Advocate Editorial Board opinion: Higher education needs support from state
By the Advocate Editorial Board
Aug. 24, 2013 at 3:24 a.m.
Higher education is an essential part of the complex process needed to create and promote economic success. Our state has developed a reputation as a business-friendly place, but our education system leaves much to be desired. This dilemma is emphasized by the state legislature's failure, once again, to pass tuition revenue bonds for institutes of higher learning across Texas.
After the state Legislature was called back for three special sessions past the regular 140-day session, it is disappointing to see this important issue was not addressed. Granted, this is not only the fault of the Legislature. Gov. Rick Perry is the one who calls special sessions and determines what topics can be addressed. According to a June 10 article from the Texas Tribune, 69 members of the state House sent Perry a letter requesting he add the bonds to the special session that began May 27. Perry's decision to not add the issue to the special sessions is disappointing, especially considering the last tuition revenue bond was passed in 2006.
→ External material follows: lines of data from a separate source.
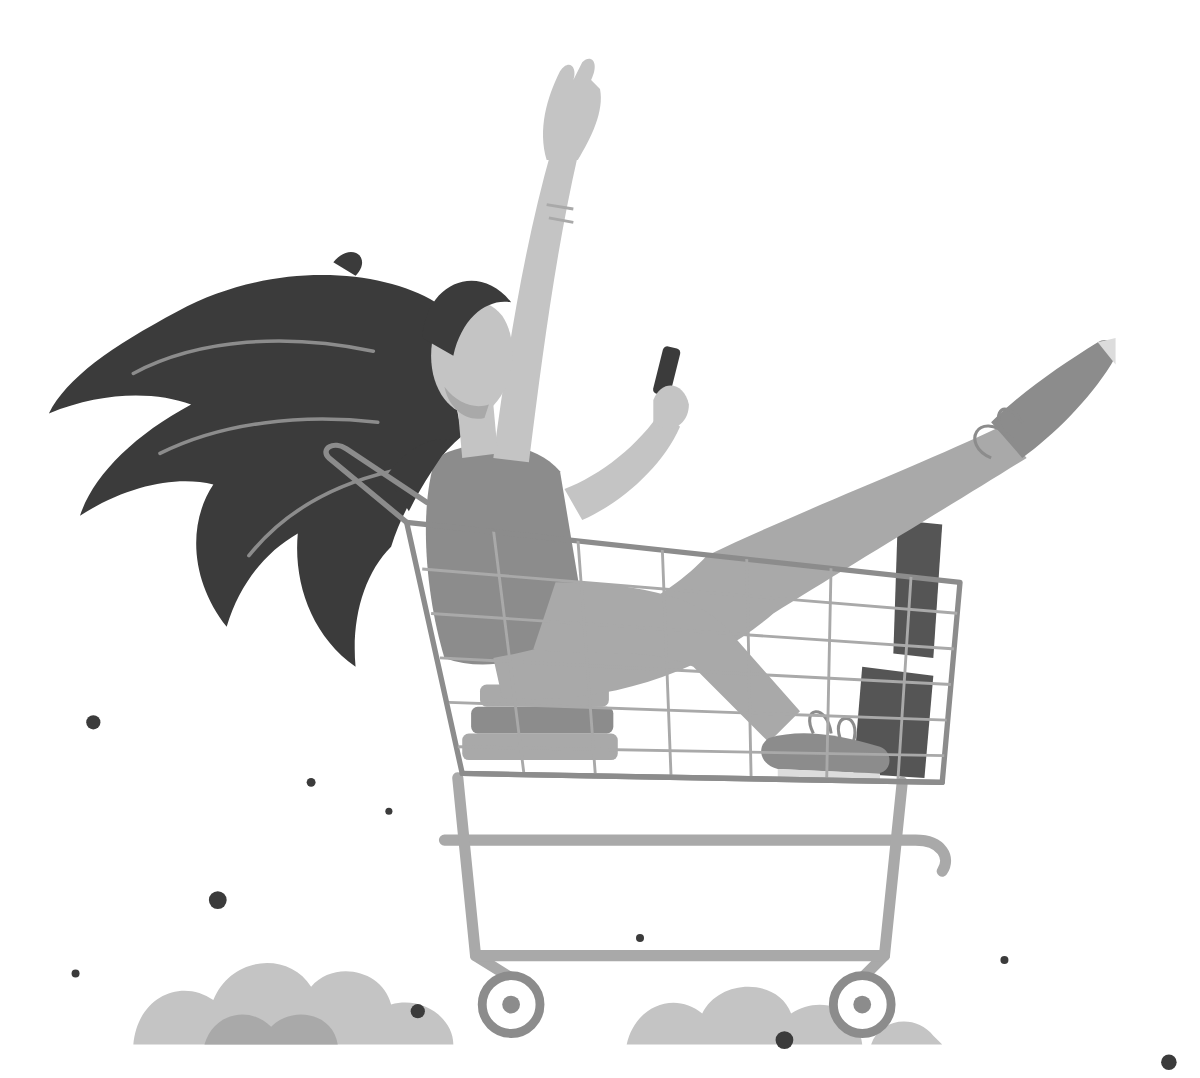
<!DOCTYPE html>
<html lang="en">
<head>
<meta charset="utf-8">
<title>Cart Ride</title>
<link rel="stylesheet" href="https://fonts.googleapis.com/css2?family=Inter&display=swap">
<style>
:root{
  --paper:#ffffff;
  --ink:#3b3b3b;
  --ink-soft:#555555;
  --steel:#8c8c8c;
  --stone:#a9a9a9;
  --mist:#c4c4c4;
  --fog:#dcdcdc;
}
html,body{margin:0;padding:0;width:1200px;height:1078px;overflow:hidden;background:var(--paper);font-family:"Inter",sans-serif}
.stage{display:block;width:1200px;height:1078px}
.hair{fill:var(--ink)}
.hair-shine{fill:none;stroke:var(--steel);stroke-width:1.6;stroke-linecap:round}
.skin{fill:var(--mist)}
.skin-shade{fill:var(--stone)}
.top{fill:var(--steel)}
.jeans{fill:var(--stone)}
.shoe{fill:var(--steel)}
.shoe-sole{fill:var(--fog)}
.wire{fill:none;stroke:var(--steel);stroke-width:2.4;stroke-linecap:round;stroke-linejoin:round}
.wire-thin{fill:none;stroke:var(--stone);stroke-width:1.3}
.frame{fill:none;stroke:var(--stone);stroke-width:5;stroke-linecap:round;stroke-linejoin:round}
.wheel{fill:var(--paper);stroke:var(--steel);stroke-width:4}
.hub{fill:var(--steel)}
.dust{fill:var(--mist)}
.dust-deep{fill:var(--stone)}
.speck{fill:var(--ink)}
.box-a{fill:var(--steel)}
.box-b{fill:var(--stone)}
.bag{fill:var(--ink-soft)}
.lace{fill:none;stroke:var(--steel);stroke-width:1.4}
.phone{fill:var(--ink)}
</style>
</head>
<body>
<svg class="stage" viewBox="0 0 540 485" role="img" aria-label="Woman with flowing hair riding in a shopping cart, one arm raised">
  <defs>
    <circle id="wheel" r="13" class="wheel"/>
    <clipPath id="basket-clip"><path d="M183 235 L432 262 L424 352 L208 348 Z"/></clipPath>
  </defs>

  <g class="dust-cloud">
    <path class="dust" d="M60 470 C62 448 82 440 96 450 C104 430 130 428 140 444 C150 432 172 436 176 452 C190 448 204 458 204 470 Z"/>
    <path class="dust-deep" d="M92 470 C96 456 112 452 122 462 C132 452 150 456 152 470 Z"/>
    <path class="dust" d="M282 470 C286 452 304 446 316 456 C324 440 350 440 356 456 C368 448 386 452 388 470 Z"/>
    <path class="dust" d="M392 470 C396 458 412 456 420 466 L424 470 Z"/>
  </g>

  <g class="specks">
    <circle class="speck" cx="42" cy="325" r="3.2"/>
    <circle class="speck" cx="140" cy="352" r="2"/>
    <circle class="speck" cx="175" cy="365" r="1.6"/>
    <circle class="speck" cx="98" cy="405" r="4"/>
    <circle class="speck" cx="34" cy="438" r="1.8"/>
    <circle class="speck" cx="188" cy="455" r="3.2"/>
    <circle class="speck" cx="288" cy="422" r="1.8"/>
    <circle class="speck" cx="353" cy="468" r="4"/>
    <circle class="speck" cx="452" cy="432" r="1.8"/>
    <circle class="speck" cx="526" cy="478" r="3.5"/>
  </g>

  <g class="cart-base">
    <path class="frame" d="M200 378 L412 378 C424 378 428 386 424 392"/>
    <path class="frame" d="M206 350 L214 430 L230 440"/>
    <path class="frame" d="M406 352 L398 430 L388 440"/>
    <path class="frame" d="M214 430 L398 430"/>
    <use href="#wheel" x="230" y="452"/>
    <use href="#wheel" x="388" y="452"/>
    <circle class="hub" cx="230" cy="452" r="4"/>
    <circle class="hub" cx="388" cy="452" r="4"/>
  </g>

  <g class="hair-back">
    <path class="hair" d="M196 136 C170 120 120 118 80 140 C50 156 30 170 22 186 C46 176 70 176 86 182 C60 196 42 214 36 232 C58 218 80 214 96 218 C84 236 86 262 102 282 C108 262 120 248 134 240 C132 262 140 286 160 300 C158 278 164 258 176 246 C182 226 196 206 208 196 Z"/>
    <path class="hair-shine" d="M60 168 C90 152 130 150 168 158"/>
    <path class="hair-shine" d="M72 204 C100 190 136 186 170 190"/>
    <path class="hair-shine" d="M112 250 C128 230 150 218 176 212"/>
    <path class="hair" d="M150 118 C158 108 168 116 160 124 Z"/>
  </g>

  <g class="cart-contents">
    <rect class="box-b" x="208" y="330" width="70" height="12" rx="3"/>
    <rect class="box-a" x="212" y="318" width="64" height="12" rx="3"/>
    <rect class="box-b" x="216" y="308" width="58" height="10" rx="3"/>
    <path class="bag" d="M388 300 L420 304 L416 350 L384 348 Z"/>
    <path class="bag" d="M404 234 L424 236 L420 296 L402 294 Z"/>
  </g>

  <g class="rider">
    <path class="top" d="M196 206 C214 196 240 198 252 212 L262 272 C250 296 222 304 200 296 C192 270 188 230 196 206 Z"/>
    <path class="jeans" d="M222 296 C260 290 300 270 318 250 C360 230 412 210 450 192 L462 206 C430 226 380 256 348 276 C320 300 276 318 226 314 Z"/>
    <path class="jeans" d="M250 262 C290 262 318 270 330 286 L360 320 L346 334 L312 300 C290 290 262 296 240 292 Z"/>
    <path class="shoe" d="M446 190 C460 176 478 164 494 154 C500 150 504 158 500 164 C490 180 474 196 460 206 Z"/>
    <path class="shoe-sole" d="M494 154 L502 152 L502 164 Z"/>
    <path class="shoe" d="M346 332 C360 328 376 330 396 336 C402 338 402 348 394 348 L350 346 C342 344 340 336 346 332 Z"/>
    <path class="shoe-sole" d="M350 346 L396 348 L396 352 L350 350 Z"/>
    <path class="lace" d="M454 196 C440 184 432 200 446 206 M460 190 C450 176 444 190 456 198"/>
    <path class="lace" d="M366 330 C360 318 372 316 374 330 M378 332 C374 320 388 320 384 334"/>
    <path class="skin" d="M222 206 C228 160 236 110 248 68 L260 70 C250 114 244 160 238 208 Z"/>
    <path class="skin" d="M246 72 C242 58 246 44 252 32 C256 26 260 30 258 36 L262 28 C266 24 270 28 266 36 L270 40 C272 50 266 62 260 72 Z"/>
    <path class="wire-thin" d="M246 92 L258 94 M247 98 L258 100"/>
    <path class="skin" d="M254 220 C270 214 288 200 298 184 L306 192 C298 210 280 226 262 234 Z"/>
    <rect class="phone" x="296" y="156" width="8" height="22" rx="2" transform="rotate(14 300 167)"/>
    <path class="skin" d="M294 180 C298 170 308 172 310 182 C310 192 300 196 294 190 Z"/>
    <path class="skin" d="M206 184 L222 182 L224 204 L208 206 Z"/>
    <path class="skin" d="M194 160 C194 136 214 128 226 142 C234 154 232 176 218 186 C206 190 194 178 194 160 Z"/>
    <path class="skin-shade" d="M200 174 C206 182 214 184 220 182 L218 188 C210 190 202 184 200 174 Z"/>
    <path class="hair" d="M190 152 C192 126 216 118 230 136 C220 134 208 142 204 160 Z"/>
    <path class="hair" d="M174 214 C184 200 196 196 204 198 C198 206 190 218 184 230 Z"/>
  </g>

  <g class="basket">
    <path class="wire" d="M183 235 L432 262 L424 352 L208 348 Z"/>
    <g clip-path="url(#basket-clip)">
      <path class="wire-thin" d="M190 256 L432 276 M194 276 L430 292 M198 296 L428 308 M202 316 L426 324 M206 336 L425 340"/>
      <path class="wire-thin" d="M222 238 L236 350 M260 242 L268 350 M298 246 L302 350 M336 250 L338 350 M374 254 L372 351 M410 259 L404 352"/>
    </g>
    <path class="wire" d="M183 235 L148 206 C144 202 150 198 156 202 L192 226"/>
    <path class="wire" d="M208 348 L424 352"/>
  </g>
</svg>
</body>
</html>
This neglect of the state's institutes of higher learning is not only disappointing. It also means some schools will have to delay major projects they need to move forward and grow. Larger universities, such as the University of Texas at Austin and Texas A&M, have plenty of wealthy alumni to help fill in the gaps, but smaller schools, such as our own University of Houston-Victoria, are left hanging. UHV requested $88.15 million to expand its campus and build new buildings. Now that the tuition revenue bonds have been passed over, UHV and other schools are left to find ways to afford expansion through other means.
This disregard for the needs of higher education in Texas is short-sighted and ignorant. Gov. Perry is spending thousands, perhaps millions of dollars campaigning in other states to attract businesses to Texas, but how can we support these prospective businesses if we do not have a trained workforce? The economic implications of ignoring or postponing the needs of higher education will be overwhelmingly negative. The money spent encouraging businesses already established in other states would be better used as an investment in the next generation of Texas' workforce. When we put off and ignore the needs of higher education, we are hurting ourselves and our future.
So once again, UHV and other state schools must wait for the next legislative session to request much-needed funds for expansion and improvements. We encourage legislators to make time to consider the tuition bond revenue during the next session. Institutions across Texas have waited for seven years for our state to prove it cares about the quality of education its residents receive. The longer this important issue is ignored, the further behind we will fall.
It is time for the state of Texas to recognize higher education for the vital resource it is.
This editorial reflects the views of the Victoria Advocate's editorial board.